What is needed
The word "coverage" occurs in some lines of the data. Return each such line.

Recorded information
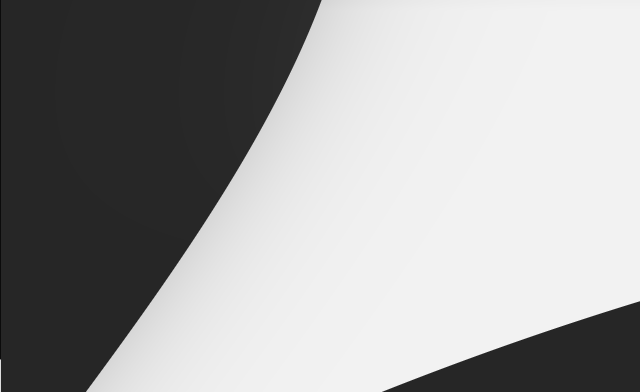
This background is drawn by a WebGL 2 fragment shader. Its source:

```glsl
#version 300 es
precision highp float;
// A pale curved sheet between two dark panels.
// Each panel border is a polynomial curve; the sheet is shaded by an
// exponential falloff measured from the left border.

#define DARK 0.15
#define LIGHT 0.95
#define SHADE_DEPTH 0.108
#define SHADE_WIDTH 0.10
#define PANEL_SHEEN 0.025
#define FRAME_WIDTH 0.0014
#define FRAME_GAP 0.083

uniform vec2 u_resolution;
out vec4 fragColor;

// Horizontal position of the left border at height y.
float leftBorder(float y) {
    return 0.1341 + y * (0.453 - y * (0.0307 + 0.0538 * y));
}

// Height of the lower right border at horizontal position x.
float lowerBorder(float x) {
    float t = x - 0.5964;
    return t * (0.648 - 0.184 * t);
}

// Antialiased coverage of the region where d is positive.
float coverage(float d) {
    return clamp(0.5 + d / max(length(vec2(dFdx(d), dFdy(d))), 1e-6), 0.0, 1.0);
}

void main() {
    vec2 p = gl_FragCoord.xy / u_resolution;
    float fromLeft = p.x - leftBorder(p.y);
    float fromLower = p.y - lowerBorder(p.x);

    // Sheet: soft shadow beside the left border, faint dimming at the top
    float sheet = LIGHT - SHADE_DEPTH * exp(-max(fromLeft, 0.0) / SHADE_WIDTH);
    sheet -= 0.012 * smoothstep(0.97, 1.0, p.y);

    // Panel: slight sheen toward its upper right corner
    float sheen = exp(min(fromLeft, 0.0) / 0.12) * smoothstep(0.3, 1.0, p.y);
    float panel = DARK + PANEL_SHEEN * sheen;

    float tone = mix(panel, sheet, coverage(fromLeft));
    tone = mix(DARK, tone, coverage(fromLower));

    // Hairline on the left side, pale below the gap and black above
    float hairline = mix(LIGHT, 0.03, coverage(p.y - FRAME_GAP));
    tone = mix(tone, hairline, coverage(FRAME_WIDTH - p.x));

    fragColor = vec4(vec3(tone), 1.0);
}
```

Task output
// Antialiased coverage of the region where d is positive.
float coverage(float d) {
    float tone = mix(panel, sheet, coverage(fromLeft));
    tone = mix(DARK, tone, coverage(fromLower));
    float hairline = mix(LIGHT, 0.03, coverage(p.y - FRAME_GAP));
    tone = mix(tone, hairline, coverage(FRAME_WIDTH - p.x));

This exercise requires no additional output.